*** Given information Section Begins ***

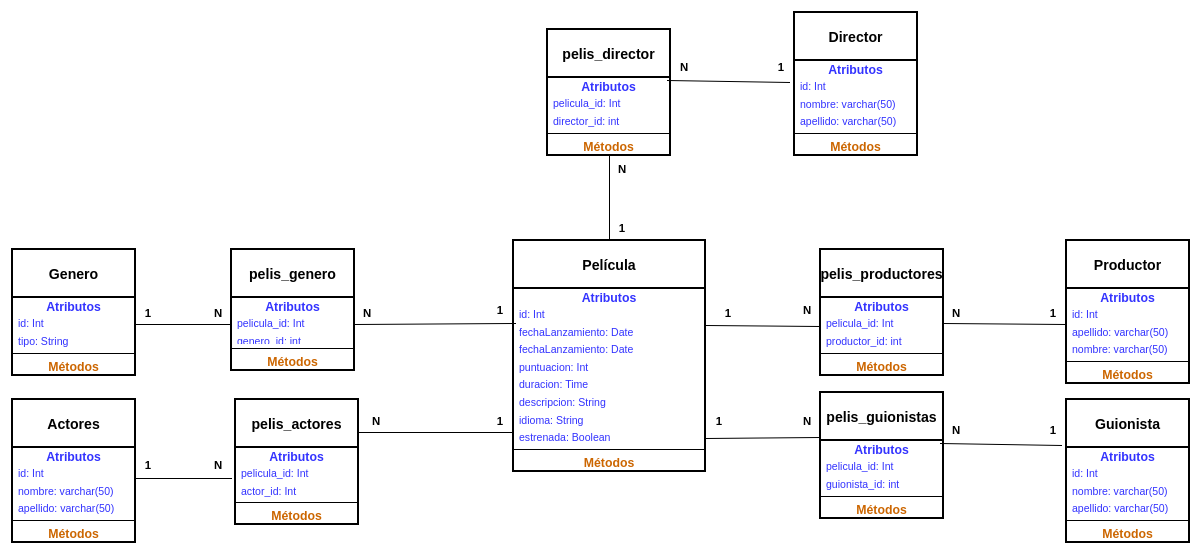
<!DOCTYPE html>
<html lang="es">
<head>
<meta charset="utf-8">
<title>Diagrama de clases: Película</title>
<style>
:root { --ink: #000; --paper: #fff; --attribute: #3333ff; --method: #cc6600; }
* { box-sizing: border-box; margin: 0; padding: 0; }
body { width: 1200px; height: 553px; overflow: hidden; background: var(--paper); }
.diagram { position: relative; width: 1200px; height: 553px; overflow: hidden; font-family: "Liberation Sans", Arial, sans-serif; color: var(--ink); }
.entity { position: absolute; left: var(--x); top: var(--y); width: var(--w, 125px); height: var(--h); display: flex; flex-direction: column; border: 2px solid var(--ink); background: var(--paper); }
.entity h2 { flex: 0 0 48px; display: flex; align-items: center; justify-content: center; padding-top: 1px; border-bottom: 2px solid var(--ink); font-size: 14.1px; line-height: 16px; white-space: nowrap; }
.attributes { flex: 1; min-height: 0; display: flex; flex-direction: column; padding-top: 2px; }
h3 { font-size: 12.3px; line-height: 14px; text-align: center; color: var(--attribute); }
.attributes ul { flex: 1; min-height: 0; padding: 1px 0 0 5px; overflow: hidden; list-style: none; font-size: 10.56px; line-height: 17.6px; white-space: nowrap; color: var(--attribute); }
.clipped .attributes { padding-bottom: 4px; }
.methods { flex: 0 0 21px; padding-top: 6px; border-top: 1px solid var(--ink); }
.methods h3 { color: var(--method); }
.relations { position: absolute; left: 0; top: 0; stroke: var(--ink); stroke-width: 1; }
.cardinality { position: absolute; left: var(--x); top: var(--y); transform: translate(-50%, -50%); font-size: 11.4px; line-height: 14px; font-weight: bold; }
</style>
</head>
<body>
<main class="diagram">

<section class="entity" style="--x:546px;--y:28px;--h:128px">
  <h2>pelis_director</h2>
  <div class="attributes"><h3>Atributos</h3><ul><li>pelicula_id: Int</li><li>director_id: int</li></ul></div>
  <div class="methods"><h3>Métodos</h3></div>
</section>

<section class="entity" style="--x:793px;--y:11px;--h:145px">
  <h2>Director</h2>
  <div class="attributes"><h3>Atributos</h3><ul><li>id: Int</li><li>nombre: varchar(50)</li><li>apellido: varchar(50)</li></ul></div>
  <div class="methods"><h3>Métodos</h3></div>
</section>

<section class="entity" style="--x:11px;--y:248px;--h:128px">
  <h2>Genero</h2>
  <div class="attributes"><h3>Atributos</h3><ul><li>id: Int</li><li>tipo: String</li></ul></div>
  <div class="methods"><h3>Métodos</h3></div>
</section>

<section class="entity clipped" style="--x:230px;--y:248px;--h:123px">
  <h2>pelis_genero</h2>
  <div class="attributes"><h3>Atributos</h3><ul><li>pelicula_id: Int</li><li>genero_id: int</li></ul></div>
  <div class="methods"><h3>Métodos</h3></div>
</section>

<section class="entity" style="--x:512px;--y:239px;--w:194px;--h:233px">
  <h2>Película</h2>
  <div class="attributes"><h3>Atributos</h3><ul><li>id: Int</li><li>fechaLanzamiento: Date</li><li>fechaLanzamiento: Date</li><li>puntuacion: Int</li><li>duracion: Time</li><li>descripcion: String</li><li>idioma: String</li><li>estrenada: Boolean</li></ul></div>
  <div class="methods"><h3>Métodos</h3></div>
</section>

<section class="entity" style="--x:819px;--y:248px;--h:128px">
  <h2>pelis_productores</h2>
  <div class="attributes"><h3>Atributos</h3><ul><li>pelicula_id: Int</li><li>productor_id: int</li></ul></div>
  <div class="methods"><h3>Métodos</h3></div>
</section>

<section class="entity" style="--x:1065px;--y:239px;--h:145px">
  <h2>Productor</h2>
  <div class="attributes"><h3>Atributos</h3><ul><li>id: Int</li><li>apellido: varchar(50)</li><li>nombre: varchar(50)</li></ul></div>
  <div class="methods"><h3>Métodos</h3></div>
</section>

<section class="entity" style="--x:11px;--y:398px;--h:145px">
  <h2>Actores</h2>
  <div class="attributes"><h3>Atributos</h3><ul><li>id: Int</li><li>nombre: varchar(50)</li><li>apellido: varchar(50)</li></ul></div>
  <div class="methods"><h3>Métodos</h3></div>
</section>

<section class="entity" style="--x:234px;--y:398px;--h:127px">
  <h2>pelis_actores</h2>
  <div class="attributes"><h3>Atributos</h3><ul><li>pelicula_id: Int</li><li>actor_id: Int</li></ul></div>
  <div class="methods"><h3>Métodos</h3></div>
</section>

<section class="entity" style="--x:819px;--y:391px;--h:128px">
  <h2>pelis_guionistas</h2>
  <div class="attributes"><h3>Atributos</h3><ul><li>pelicula_id: Int</li><li>guionista_id: int</li></ul></div>
  <div class="methods"><h3>Métodos</h3></div>
</section>

<section class="entity" style="--x:1065px;--y:398px;--h:145px">
  <h2>Guionista</h2>
  <div class="attributes"><h3>Atributos</h3><ul><li>id: Int</li><li>nombre: varchar(50)</li><li>apellido: varchar(50)</li></ul></div>
  <div class="methods"><h3>Métodos</h3></div>
</section>

<svg class="relations" width="1200" height="553" viewBox="0 0 1200 553" aria-hidden="true">
  <line x1="667" y1="80.5" x2="790" y2="82.5"/>
  <line x1="609.5" y1="155" x2="609.5" y2="239"/>
  <line x1="135" y1="324.5" x2="231" y2="324.5"/>
  <line x1="355" y1="324.5" x2="516" y2="323.5"/>
  <line x1="358" y1="432.5" x2="512" y2="432.5"/>
  <line x1="135" y1="478.5" x2="232" y2="478.5"/>
  <line x1="706" y1="325.5" x2="820" y2="326.5"/>
  <line x1="943" y1="323.5" x2="1066" y2="324.5"/>
  <line x1="706" y1="438.5" x2="820" y2="437.5"/>
  <line x1="940" y1="443.5" x2="1062" y2="445.5"/>
</svg>

<span class="cardinality" style="--x:684px;--y:67px">N</span>
<span class="cardinality" style="--x:781px;--y:67px">1</span>
<span class="cardinality" style="--x:622px;--y:169px">N</span>
<span class="cardinality" style="--x:622px;--y:228px">1</span>
<span class="cardinality" style="--x:148px;--y:313px">1</span>
<span class="cardinality" style="--x:218px;--y:313px">N</span>
<span class="cardinality" style="--x:367px;--y:313px">N</span>
<span class="cardinality" style="--x:500px;--y:310px">1</span>
<span class="cardinality" style="--x:376px;--y:421px">N</span>
<span class="cardinality" style="--x:500px;--y:421px">1</span>
<span class="cardinality" style="--x:148px;--y:465px">1</span>
<span class="cardinality" style="--x:218px;--y:465px">N</span>
<span class="cardinality" style="--x:728px;--y:313px">1</span>
<span class="cardinality" style="--x:807px;--y:310px">N</span>
<span class="cardinality" style="--x:956px;--y:313px">N</span>
<span class="cardinality" style="--x:1053px;--y:313px">1</span>
<span class="cardinality" style="--x:719px;--y:421px">1</span>
<span class="cardinality" style="--x:807px;--y:421px">N</span>
<span class="cardinality" style="--x:956px;--y:430px">N</span>
<span class="cardinality" style="--x:1053px;--y:430px">1</span>

</main>
</body>
</html>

*** Given information Section Ends ***

=== Brief ===
Give back the entire listing verbatim, without the pictures.

=== Solved exercise ===
<!DOCTYPE html>
<html lang="es">
<head>
<meta charset="utf-8">
<title>Diagrama de clases: Película</title>
<style>
:root { --ink: #000; --paper: #fff; --attribute: #3333ff; --method: #cc6600; }
* { box-sizing: border-box; margin: 0; padding: 0; }
body { width: 1200px; height: 553px; overflow: hidden; background: var(--paper); }
.diagram { position: relative; width: 1200px; height: 553px; overflow: hidden; font-family: "Liberation Sans", Arial, sans-serif; color: var(--ink); }
.entity { position: absolute; left: var(--x); top: var(--y); width: var(--w, 125px); height: var(--h); display: flex; flex-direction: column; border: 2px solid var(--ink); background: var(--paper); }
.entity h2 { flex: 0 0 48px; display: flex; align-items: center; justify-content: center; padding-top: 1px; border-bottom: 2px solid var(--ink); font-size: 14.1px; line-height: 16px; white-space: nowrap; }
.attributes { flex: 1; min-height: 0; display: flex; flex-direction: column; padding-top: 2px; }
h3 { font-size: 12.3px; line-height: 14px; text-align: center; color: var(--attribute); }
.attributes ul { flex: 1; min-height: 0; padding: 1px 0 0 5px; overflow: hidden; list-style: none; font-size: 10.56px; line-height: 17.6px; white-space: nowrap; color: var(--attribute); }
.clipped .attributes { padding-bottom: 4px; }
.methods { flex: 0 0 21px; padding-top: 6px; border-top: 1px solid var(--ink); }
.methods h3 { color: var(--method); }
.relations { position: absolute; left: 0; top: 0; stroke: var(--ink); stroke-width: 1; }
.cardinality { position: absolute; left: var(--x); top: var(--y); transform: translate(-50%, -50%); font-size: 11.4px; line-height: 14px; font-weight: bold; }
</style>
</head>
<body>
<main class="diagram">

<section class="entity" style="--x:546px;--y:28px;--h:128px">
  <h2>pelis_director</h2>
  <div class="attributes"><h3>Atributos</h3><ul><li>pelicula_id: Int</li><li>director_id: int</li></ul></div>
  <div class="methods"><h3>Métodos</h3></div>
</section>

<section class="entity" style="--x:793px;--y:11px;--h:145px">
  <h2>Director</h2>
  <div class="attributes"><h3>Atributos</h3><ul><li>id: Int</li><li>nombre: varchar(50)</li><li>apellido: varchar(50)</li></ul></div>
  <div class="methods"><h3>Métodos</h3></div>
</section>

<section class="entity" style="--x:11px;--y:248px;--h:128px">
  <h2>Genero</h2>
  <div class="attributes"><h3>Atributos</h3><ul><li>id: Int</li><li>tipo: String</li></ul></div>
  <div class="methods"><h3>Métodos</h3></div>
</section>

<section class="entity clipped" style="--x:230px;--y:248px;--h:123px">
  <h2>pelis_genero</h2>
  <div class="attributes"><h3>Atributos</h3><ul><li>pelicula_id: Int</li><li>genero_id: int</li></ul></div>
  <div class="methods"><h3>Métodos</h3></div>
</section>

<section class="entity" style="--x:512px;--y:239px;--w:194px;--h:233px">
  <h2>Película</h2>
  <div class="attributes"><h3>Atributos</h3><ul><li>id: Int</li><li>fechaLanzamiento: Date</li><li>fechaLanzamiento: Date</li><li>puntuacion: Int</li><li>duracion: Time</li><li>descripcion: String</li><li>idioma: String</li><li>estrenada: Boolean</li></ul></div>
  <div class="methods"><h3>Métodos</h3></div>
</section>

<section class="entity" style="--x:819px;--y:248px;--h:128px">
  <h2>pelis_productores</h2>
  <div class="attributes"><h3>Atributos</h3><ul><li>pelicula_id: Int</li><li>productor_id: int</li></ul></div>
  <div class="methods"><h3>Métodos</h3></div>
</section>

<section class="entity" style="--x:1065px;--y:239px;--h:145px">
  <h2>Productor</h2>
  <div class="attributes"><h3>Atributos</h3><ul><li>id: Int</li><li>apellido: varchar(50)</li><li>nombre: varchar(50)</li></ul></div>
  <div class="methods"><h3>Métodos</h3></div>
</section>

<section class="entity" style="--x:11px;--y:398px;--h:145px">
  <h2>Actores</h2>
  <div class="attributes"><h3>Atributos</h3><ul><li>id: Int</li><li>nombre: varchar(50)</li><li>apellido: varchar(50)</li></ul></div>
  <div class="methods"><h3>Métodos</h3></div>
</section>

<section class="entity" style="--x:234px;--y:398px;--h:127px">
  <h2>pelis_actores</h2>
  <div class="attributes"><h3>Atributos</h3><ul><li>pelicula_id: Int</li><li>actor_id: Int</li></ul></div>
  <div class="methods"><h3>Métodos</h3></div>
</section>

<section class="entity" style="--x:819px;--y:391px;--h:128px">
  <h2>pelis_guionistas</h2>
  <div class="attributes"><h3>Atributos</h3><ul><li>pelicula_id: Int</li><li>guionista_id: int</li></ul></div>
  <div class="methods"><h3>Métodos</h3></div>
</section>

<section class="entity" style="--x:1065px;--y:398px;--h:145px">
  <h2>Guionista</h2>
  <div class="attributes"><h3>Atributos</h3><ul><li>id: Int</li><li>nombre: varchar(50)</li><li>apellido: varchar(50)</li></ul></div>
  <div class="methods"><h3>Métodos</h3></div>
</section>

<svg class="relations" width="1200" height="553" viewBox="0 0 1200 553" aria-hidden="true">
  <line x1="667" y1="80.5" x2="790" y2="82.5"/>
  <line x1="609.5" y1="155" x2="609.5" y2="239"/>
  <line x1="135" y1="324.5" x2="231" y2="324.5"/>
  <line x1="355" y1="324.5" x2="516" y2="323.5"/>
  <line x1="358" y1="432.5" x2="512" y2="432.5"/>
  <line x1="135" y1="478.5" x2="232" y2="478.5"/>
  <line x1="706" y1="325.5" x2="820" y2="326.5"/>
  <line x1="943" y1="323.5" x2="1066" y2="324.5"/>
  <line x1="706" y1="438.5" x2="820" y2="437.5"/>
  <line x1="940" y1="443.5" x2="1062" y2="445.5"/>
</svg>

<span class="cardinality" style="--x:684px;--y:67px">N</span>
<span class="cardinality" style="--x:781px;--y:67px">1</span>
<span class="cardinality" style="--x:622px;--y:169px">N</span>
<span class="cardinality" style="--x:622px;--y:228px">1</span>
<span class="cardinality" style="--x:148px;--y:313px">1</span>
<span class="cardinality" style="--x:218px;--y:313px">N</span>
<span class="cardinality" style="--x:367px;--y:313px">N</span>
<span class="cardinality" style="--x:500px;--y:310px">1</span>
<span class="cardinality" style="--x:376px;--y:421px">N</span>
<span class="cardinality" style="--x:500px;--y:421px">1</span>
<span class="cardinality" style="--x:148px;--y:465px">1</span>
<span class="cardinality" style="--x:218px;--y:465px">N</span>
<span class="cardinality" style="--x:728px;--y:313px">1</span>
<span class="cardinality" style="--x:807px;--y:310px">N</span>
<span class="cardinality" style="--x:956px;--y:313px">N</span>
<span class="cardinality" style="--x:1053px;--y:313px">1</span>
<span class="cardinality" style="--x:719px;--y:421px">1</span>
<span class="cardinality" style="--x:807px;--y:421px">N</span>
<span class="cardinality" style="--x:956px;--y:430px">N</span>
<span class="cardinality" style="--x:1053px;--y:430px">1</span>

</main>
</body>
</html>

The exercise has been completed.